By their very nature, natural disasters are unpredictable, unavoidable and unrelenting.
Thanks to GIS technology, public safety agencies are now better equipped than ever to act swiftly in a crisis and effectively manage response and recovery efforts.
Emergency response is about the social wellbeing of Queenslanders, and you can’t compromise on that.
For example, at the Queensland Fire and Emergency Service (QFES), GIS is the enabler that puts vital data and information in context to improve the coordination of emergency response activities across the state.
QFES is one of the agencies responsible for delivering emergency services to communities throughout Queensland.
Leveraging the ArcGIS platform, their GIS solution, known as the Total Operational Mapping (TOM) system, operates with QFES’ other internal systems. It brings together information from various sources and organisations – the Bureau of Meteorology, Department of Transport and Main Roads, and Queensland Police – to create an interactive map of events as they occur.
TOM visually represents near real-time emergency data on a map, translating complex scenarios into an easy-to-digest universal language that enables staff to quickly interpret large volumes of information.
As a result, decision making and response times have significantly improved and rescue staff and resources can now be appropriately allocated – saving lives and protecting property.
Without the insight provided by GIS technology, the response and recovery efforts would be severely hampered.
When tropical cyclones, severe storms and floods ravaged Queensland back in 2011, GIS technology allowed QFES to run scenario-based models and stay ahead of disasters before they fully unfolded.
In one case, the system mapped storm tide inundation along the Queensland coast, so QFES could conduct predictive flood modelling and identify areas likely to be affected.
Armed with this location intelligence, QFES could evacuate communities and strategically position crews and manage resources, including evacuation centres and food drops, where they were clear of rising waters.
During Tropical Cyclone Yasi, the QFES also leveraged cutting-edge aerial GIS technology to convey information from the field back to the State Operations Coordination Centre.
Aerial Total Operational Mapping (A-TOM) is a GIS-driven aerial intelligence gathering tool used to map damage, flood impact, road closures, and threatened assets such as buildings and pump stations.
Today, using the ArcGIS platform, QFES have enhanced their GIS capabilities to help respond to a wide range of natural hazards.
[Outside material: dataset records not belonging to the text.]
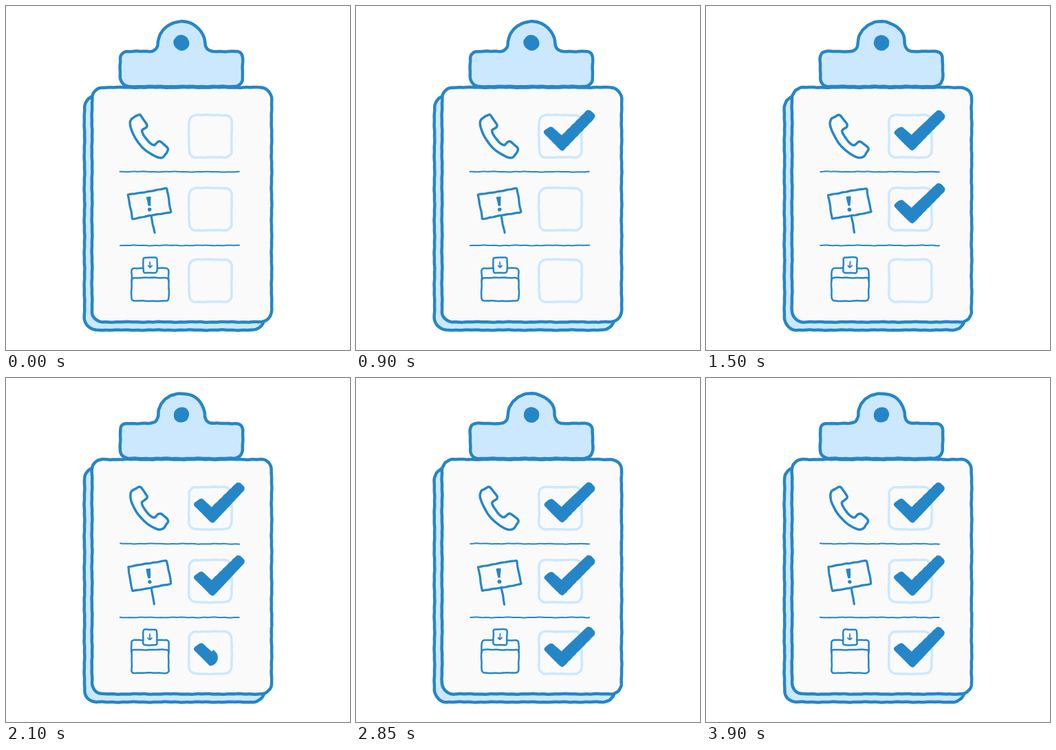
Write an HTML page that moves like this. It is 500 px wide and 500 px high and loops after 4.05 s.

```html
<!DOCTYPE html>
<html lang="en">
<head>
<meta charset="utf-8">
<title>Checklist</title>
<style>
  html, body { margin: 0; width: 100%; height: 100%; overflow: hidden; background: #fff; }
  svg { display: block; width: 100vw; height: 100vh; }
  .line { stroke: #2586c7; stroke-linecap: round; stroke-linejoin: round; fill: none; }
  .light { fill: #cce8ff; }
  .paper { fill: #fafafa; }
  .blue { fill: #2586c7; }
  .box { fill: none; stroke: #cce8ff; stroke-width: 3.6; }
  .check { fill: #2586c7; stroke: #2586c7; stroke-width: 8; stroke-linejoin: round; }
</style>
</head>
<body>
<svg viewBox="0 0 500 500">
  <rect class="line light" x="114" y="130" width="262" height="341" rx="18" stroke-width="4.5"/>
  <path class="line light" stroke-width="4.5" d="M178 117Q166 115 166 103V77Q166 66 177 66H208Q220 66 221 54A34 31.5 0 0 1 289 54Q290 66 302 66H333Q344 66 344 77V103Q344 115 332 117Z"/>
  <circle class="blue" cx="255" cy="53.5" r="11.3"/>
  <rect class="line paper" x="125" y="118.3" width="261" height="341" rx="16" stroke-width="4.5"/>
  <path class="line" stroke-width="2" d="M166 240.700L339 241.200"/>
  <path class="line" stroke-width="2" d="M166 348H339"/>

  <path class="line" stroke-width="3.5" d="M184 163L192 158.500Q194.500 157 196.500 160L204.500 171Q206.500 174 203.500 176.500L198 180Q196 183 204 193.500Q211 203 216 202.500L220 198.500Q222.500 196 225.500 197.500L234 204.500Q237 207.500 235 210.500L230 218Q226 222 219 219.500Q198 210.500 187 190Q178.500 174 181 167Q182 164 184 163Z"/>

  <path class="line" stroke-width="3.200" d="M177.500 274.500L233.500 265L240 299.500L183.500 309.500Z"/>
  <path class="line" stroke-width="3.200" d="M211.500 307L215.700 329"/>
  <path class="blue" d="M203.500 277.500L210.500 276.500L210 290.500L206.500 291Z"/>
  <circle class="blue" cx="208.700" cy="296" r="2.900"/>

  <g class="line" stroke-width="2.500">
    <rect x="182.500" y="381" width="54" height="47.700" rx="4"/>
    <path d="M182.500 399Q182.500 395 186.500 395H232.500Q236.500 395 236.500 399"/>
    <rect class="paper" x="199.500" y="365.500" width="20" height="22.500" rx="2.500"/>
    <path stroke-width="1.800" d="M209.200 372V380"/>
    <path stroke-width="1.800" d="M206.300 377.500L209.200 380.500L212.100 377.500"/>
  </g>
</svg>
<script>
const LOOP = 4050, BEAT = 150, DRAW = 600, POSES = 3;
const rows = [{ y: 0, start: 70 }, { y: 106, start: 900 }, { y: 210, start: 1875 }];
const svg = document.querySelector('svg');

svg.insertAdjacentHTML('beforeend', rows.map(({ y }, i) => `
  <g transform="translate(0 ${y})">
    <mask id="wipe${i}" maskUnits="userSpaceOnUse" x="250" y="130" width="120" height="100">
      <path class="wipe" d="M277 177L299.5 200L345 155" pathLength="1" fill="none" stroke="#fff"
        stroke-width="24" stroke-linecap="round" stroke-dasharray="1 2"/>
    </mask>
    <rect class="box" x="266" y="158.5" width="62" height="61.5" rx="10"/>
    <g class="mark" mask="url(#wipe${i})">
      <path class="check" d="M277.3 183.7L283.5 179.3L299 193L338 155L343.7 160.5L299.7 206.3Z"/>
    </g>
  </g>`).join(''));

// Redraws a shape as a slightly uneven hand-drawn line, once per pose.
function sketch(el) {
  const length = el.getTotalLength(), n = Math.ceil(length / 2);
  const closed = el.tagName !== 'path' || el.getAttribute('d').endsWith('Z');
  const path = document.createElementNS(svg.namespaceURI, 'path');
  for (const name of ['class', 'stroke-width'])
    if (el.hasAttribute(name)) path.setAttribute(name, el.getAttribute(name));
  const poses = Array.from({ length: POSES }, (_, pose) => {
    const wave = (a, b) => .28 * Math.sin(a * .13 + b * .07 + pose * 2.1) + .17 * Math.sin(a * .41 - b * .53 + pose * 4.3);
    let d = '';
    for (let i = 0; i <= n; i++) {
      const { x, y } = el.getPointAtLength(length * i / n);
      d += `${i ? 'L' : 'M'}${(x + wave(y, x)).toFixed(2)} ${(y + wave(x, y)).toFixed(2)}`;
    }
    return closed ? d + 'Z' : d;
  });
  el.replaceWith(path);
  return { path, poses };
}

const shapes = [...svg.querySelectorAll('rect, circle, path:not(.wipe)')].map(sketch);
const wipes = svg.querySelectorAll('.wipe');
const marks = svg.querySelectorAll('.mark');
const ease = u => u < .5 ? 2 * u * u : 1 - 2 * (1 - u) ** 2;
let last = -1;

function frame(now) {
  const t = now % LOOP;
  const beat = Math.floor(t / BEAT);
  // Outlines change once per beat; the ticks also advance part-way through it.
  const step = beat * BEAT + (t % BEAT >= 90 ? 90 : 0);
  if (step !== last) {
    last = step;
    for (const { path, poses } of shapes) path.setAttribute('d', poses[beat % POSES]);
    rows.forEach(({ start }, i) => {
      const p = ease(Math.min(1, Math.max(0, (step - start) / DRAW)));
      marks[i].style.display = p > 0 ? '' : 'none';
      wipes[i].setAttribute('stroke-dashoffset', 1 - p);
    });
  }
  requestAnimationFrame(frame);
}
frame(0);
</script>
</body>
</html>
```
GIS tools have been woven into multiple business processes and activities, including risk planning in preparation for disasters.
A-TOM is a particularly vital resource for assessing and assisting disaster-affected communities that have become inaccessible by road. The system helps identify and prioritise where resources are needed – ensuring people can return to their homes as soon as possible.
Enabling collaboration with the Queensland Reconstruction Authority (QRA) using the ArcGIS platform, GIS is the cornerstone of response capabilities for the recovery and reconstruction of Queensland – enabling the QFES and QRA to build resilience and help the community quickly recover following natural devastation.
About the author
Business Development (QLD,
NT & PNG)